时间：02-26 来源：转载自澎湃新闻 浏览量：1293
"Yes, I think so." Harry did not say anything. His thoughts were all of water mon-sters, of giant serpents, of demons, kelpies, and sprites. . . .
"Your word, Harry."
'You'd think people had better things to gossip about,' said Ginny, as she sat on the common-room floor, leaning against Harry's legs and reading the Daily Prophet. Three Dementor attacks in a week, and all Romilda Vane does is ask me if it's true you've got a Hippogriff tattooed across your chest.'
"A bit... or more," said Dumbledore. "You heard Voldemort, what he particularly wanted from Horace was an opinion on what would happen to the wizard who created more than one Horcrux, what would happen to the wizard so determined to evade death that he would be prepared to murder many times, rip his soul repeatedly, so as to store it in many, separately concealed Horcruxc. No book would have given him that information. As far as I know — as far, I am sure, as Voldemort knew — no wizard had ever done more than tear his soul in two."
'A question 1 might ask you. Or are you acting alone?'
'A voice? Saying what?'
"Well, it is inadvisable to do so," said Dumbledore, "because to confide a part of your soul to something that can think and move for itself is obviously a very risky business. However, if my calculations are correct, Voldemort was still at least one Horcrux short of his goal of six when he entered your parents' house with the inten-tion of killing you. He seems to have reserved the process of making Horcruxes for particularly significant deaths. You would certainly have been that. He believed that in killing you, he was destroying the danger the prophecy had outlined. He believed he was making himself invin-cible. I am sure that he was intending to make his final Horcrux with your death. As we know, he failed. After an interval of some years, however, he used Nagini to kill an old Muggle man, and it might then have occurred to him to turn her into his last Horcrux. She underlines the Slytherin connection, which enhances Lord Voldemorts mys-tique; I think he is perhaps as fond of her as he can be of anything; he certainly likes to keep her close, and he seems to have an un-usual amount of control over her, even for a Parselmouth."
Slughorn stared at him, his thick ringers absentmindedly clawing the stem of his wine glass.
Harry pulled out the tiny glass bottle and showed it to Dumbledore. For a moment or two, the headmaster looked stunned. Then his face split in a wide smile.

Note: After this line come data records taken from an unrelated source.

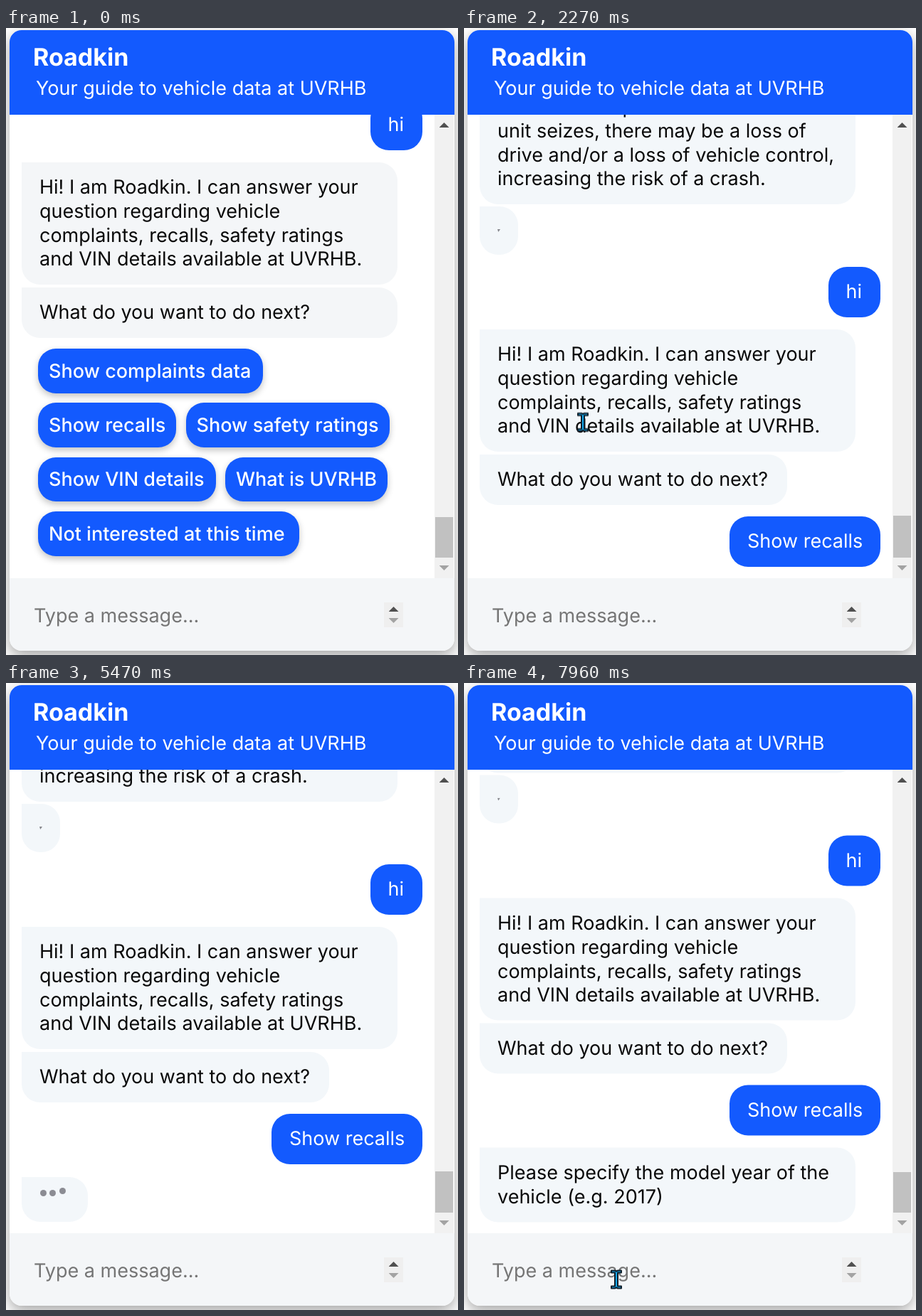
Recreate the animation shown at these times as an HTML page. Size 635x882 px, loop 8 s.

```html
<!DOCTYPE html>
<html lang="en">
<head>
<meta charset="utf-8">
<title>Chat</title>
<style>
  :root { --blue: #135afe; --loop: 8s step-end infinite; }
  html, body { margin: 0; width: 100%; height: 100%; overflow: hidden; background: #fff; }
  body { position: relative; font: 400 27px/33.8px Inter, sans-serif; font-optical-sizing: none; text-rendering: geometricPrecision; color: #080808; }
  div, svg { position: absolute; box-sizing: border-box; white-space: pre; }
  .stage { left: 0; top: 0; width: 635px; height: 882px; overflow: hidden; }
  .box { left: var(--x); top: var(--y); width: var(--w); height: var(--h); }

  .card { left: 5px; top: 3px; width: 625px; height: 873px; border-radius: 17px; background: #fff; box-shadow: 0 7px 20px rgba(0,0,0,.36); }
  .head { left: 5px; top: 3px; width: 625px; height: 119px; border-radius: 17px 17px 0 0; background: var(--blue); color: #fff; }
  .head div { left: 37px; top: 65px; }
  .head .title { left: 33px; top: 22px; font-size: 34px; font-weight: 700; }
  .foot { left: 5px; top: 774px; width: 625px; height: 102px; border-radius: 0 0 17px 17px; background: #f4f6f8; }
  .hint { left: 39px; top: 810px; color: #757575; }

  .view { left: 5px; top: 122px; width: 597px; height: 652px; overflow: hidden; }
  .log, .menu { left: -5px; top: -122px; width: 635px; height: 900px; }
  .log { animation: log var(--loop); }
  .msg { padding: 18px 25px; border-radius: 0 26px 26px 26px; background: var(--bub); }
  .user { border-radius: 26px; background: var(--blue); color: #fff; }
  .mark { width: 4px; height: 4px; left: 25px; top: 32px; background: #85868c; clip-path: polygon(0 0, 100% 0, 30% 100%); }
  @keyframes log {
    0% { transform: translateY(-235px); --bub: #f4f6f8; --ask: 528px; }
    28.375% { transform: none; --bub: #f3f7fa; --ask: 432px; }
    53.5% { transform: translateY(-81px); --bub: #f3f7fa; --ask: 432px; }
    75.25%, 100% { transform: translateY(-121.5px); --bub: #f3f7fa; --ask: 432px; }
  }

  .menu { animation: menu var(--loop); }
  .picked { animation: picked var(--loop); }
  .typing { animation: typing var(--loop); }
  .reply { animation: reply var(--loop); }
  @keyframes menu { 0% { visibility: visible } 28.375%, 100% { visibility: hidden } }
  @keyframes picked { 0% { visibility: hidden } 28.375%, 100% { visibility: visible } }
  @keyframes typing { 0%, 75.25%, 100% { visibility: hidden } 53.5% { visibility: visible } }
  @keyframes reply { 0% { visibility: hidden } 75.25%, 100% { visibility: visible } }

  .btn { height: 62.5px; padding: 14.5px 15px; border-radius: 25px; background: var(--blue); color: #fff; font-weight: 500; box-shadow: 0 4px 10px rgba(0,0,0,.24); }
  .about { animation: about var(--loop); }
  .recalls { animation: recalls var(--loop); }
  @keyframes about { 0%, 18.125%, 100% { transform: none } 16.5% { transform: translateY(2px) } }
  @keyframes recalls { 0%, 28.375%, 100% { transform: none } 19% { transform: translateY(2px) } }

  .dot { top: 18.5px; width: 9px; height: 9px; border-radius: 50%; background: #8b8c93; animation: wave 1.6s linear var(--d) infinite; }
  @keyframes wave { 0%, 60%, 100% { transform: none } 30% { transform: translateY(-8.5px) } }

  .bar { left: 602px; top: 122px; width: 27px; height: 652px; background: #f1f1f1; }
  .thumb { left: 603px; top: 688px; width: 25px; height: 57px; background: #c1c1c1; animation: thumb var(--loop); }
  @keyframes thumb {
    0%, 75.25%, 100% { top: 688px; height: 57px }
    28.375% { top: 686px; height: 59px }
    53.5% { top: 687px; height: 58px }
  }
  .spin { left: 531px; top: 808px; width: 27px; height: 35px; background: #efefef; }
  .tri { left: var(--x); top: var(--y); width: 14px; height: 7px; background: #505050; clip-path: polygon(50% 0, 100% 100%, 0 100%); }
  .down { background: #a3a3a3; clip-path: polygon(0 0, 100% 0, 50% 100%); }
  .caret { left: 39px; top: 810px; width: 2px; height: 33px; background: #000; animation: caret var(--loop); }
  @keyframes caret { 0%, 99.5%, 100% { visibility: hidden } 93.625% { visibility: visible } }

  svg { left: 0; top: 0; width: 1px; height: 1px; overflow: visible; }
  svg path { fill: #12a8ee; stroke: #10202c; stroke-width: 1.5; stroke-linejoin: round; }
  .arrow { animation: arrow var(--loop); }
  .beam { animation: beam var(--loop); }
  .beam path { stroke-width: 2; }
  @keyframes arrow {
    0%, 19%, 31.625%, 100% { visibility: hidden; transform: none }
    15.625% { visibility: visible; transform: translate(428px, 772px) }
    16.5% { visibility: visible; transform: translate(352px, 668px) }
    17.375% { visibility: visible; transform: translate(299px, 620px) }
    18.125% { visibility: visible; transform: translate(266px, 597px) }
    30.875% { visibility: visible; transform: translate(241px, 696px) }
  }
  @keyframes beam {
    0%, 30.875% { visibility: hidden; transform: none }
    19% { visibility: visible; transform: translate(226px, 580px) }
    19.875% { visibility: visible; transform: translate(202px, 570px) }
    20.75% { visibility: visible; transform: translate(186px, 563px) }
    21.5% { visibility: visible; transform: translate(176px, 558px) }
    22.5% { visibility: visible; transform: translate(170px, 556px) }
    23.375% { visibility: visible; transform: translate(167px, 554.5px) }
    86.25% { visibility: visible; transform: translate(239px, 876px) }
    87.125% { visibility: visible; transform: translate(234px, 867px) }
    88% { visibility: visible; transform: translate(228px, 857px) }
    88.875% { visibility: visible; transform: translate(222px, 849px) }
    89.875% { visibility: visible; transform: translate(218px, 844px) }
    90.75% { visibility: visible; transform: translate(215px, 841px) }
    91.625%, 100% { visibility: visible; transform: translate(214px, 839px) }
  }
</style>
</head>
<body>
<div class="stage">
  <div class="card"></div>
  <div class="head"><div class="title">Roadkin</div><div>Your guide to vehicle data at UVRHB</div></div>
  <div class="foot"></div>

  <div class="view">
    <div class="log">
      <div class="msg box" style="--x:22px;--y:76px;--w:528px;--h:172px">If the internal parts of the drive
unit seizes, there may be a loss of
drive and/or a loss of vehicle control,
increasing the risk of a crash.</div>
      <div class="msg box" style="--x:22px;--y:251px;--w:53.5px;--h:68px"><div class="mark"></div></div>
      <div class="msg user box" style="--x:511.5px;--y:336px;--w:73px;--h:71px">hi</div>
      <div class="msg box" style="--x:22px;--y:424px;--w:528px;--h:172px">Hi! I am Roadkin. I can answer your
question regarding vehicle
complaints, recalls, safety ratings
and VIN details available at UVRHB.</div>
      <div class="msg box" style="--x:22px;--y:599.5px;--w:var(--ask);--h:71px">What do you want to do next?</div>
      <div class="msg user picked box" style="--x:373px;--y:687.3px;--w:211.5px;--h:71px">Show recalls</div>
      <div class="msg typing box" style="--x:22px;--y:775.5px;--w:93px;--h:63.5px">
        <div class="dot" style="left:25.5px;--d:-.52s"></div>
        <div class="dot" style="left:39px;--d:-.32s"></div>
        <div class="dot" style="left:52.5px;--d:-.12s"></div>
      </div>
      <div class="msg reply box" style="--x:22px;--y:775.3px;--w:528px;--h:104.5px">Please specify the model year of the
vehicle (e.g. 2017)</div>
    </div>
    <div class="menu">
      <div class="btn box" style="--x:45px;--y:451px;--w:315.5px">Show complaints data</div>
      <div class="btn recalls box" style="--x:45px;--y:527.3px;--w:194px">Show recalls</div>
      <div class="btn box" style="--x:252.5px;--y:527.3px;--w:286.5px">Show safety ratings</div>
      <div class="btn box" style="--x:45px;--y:603.7px;--w:249.5px">Show VIN details</div>
      <div class="btn about box" style="--x:308px;--y:603.7px;--w:227.5px">What is UVRHB</div>
      <div class="btn box" style="--x:45px;--y:680px;--w:367px">Not interested at this time</div>
    </div>
  </div>

  <div class="bar"></div>
  <div class="thumb"></div>
  <div class="tri" style="--x:608.5px;--y:133px"></div>
  <div class="tri down" style="--x:608.5px;--y:756px"></div>

  <div class="hint">Type a message...</div>
  <div class="spin"></div>
  <div class="tri" style="--x:537.5px;--y:814px"></div>
  <div class="tri down" style="--x:537.5px;--y:830px"></div>
  <div class="caret"></div>

  <svg class="arrow"><path d="M0 0V23L5 19 9 28 13 26 9.500 17.500 17 17Z"/></svg>
  <svg class="beam"><path d="M-7-12.500H-2L0-11.500 2-12.500H7V-9.500H2V9.500H7V12.500H2L0 11.500-2 12.500H-7V9.500H-2V-9.500H-7Z"/></svg>
</div>
</body>
</html>
```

"Well, the password changed at midnight, so you'll just have to sleep in the corridor, won't you?"
"Yes," said Dumbledore, smiling, "I would be prepared to bet — perhaps not my other hand — but a couple of fingers, that they be-came Horcruxes three and four. The remaining two, assuming again that he created a total of six, are more of a problem, but I will hazard a guess that, having secured objects from Hufflepuff and Slytherin, he set out to track down objects owned by Gryffindor or Ravenclaw. Four objects from the four founders would, I am sure, have exerted a powerful pull over Voldemort's imagination. I can-not answer for whether he ever managed to find anything of Ravenclaw's. I am confident, however, that the only known relic of Gryffindor remains safe."
I need a place to hide my book. . . . I need a place to hide my book. . . . I need a place to hide my book. ...
'Please let me finish.' Dumbledore waited until Harry had nodded curtly, then went on. 'Professor Snape made a terrible mistake. He was still in Lord Voldemort's employ on the night he heard the first half of Professor Trelawney's prophecy. Naturally, he hastened to tell his master what he had heard, for it concerned his master most deeply. But he did not know - he had no possible way of knowing - which boy Voldemort would hunt from then onwards, or that the parents he would destroy in his murderous quest were people that Professor Snape knew, that they were your mother and father -'
Tom Riddle merely smiled as the others laughed again. Harry noticed that he was by no means the eldest of the group of boys, but that they all seemed to look to him as their leader.
"Liked her?" said Slughorn, his eyes brimming with tears once more. "I don't imagine anyone who met her wouldn't have liked her. . . . Very brave . . . Very funny... It was the most horrible thing. ..."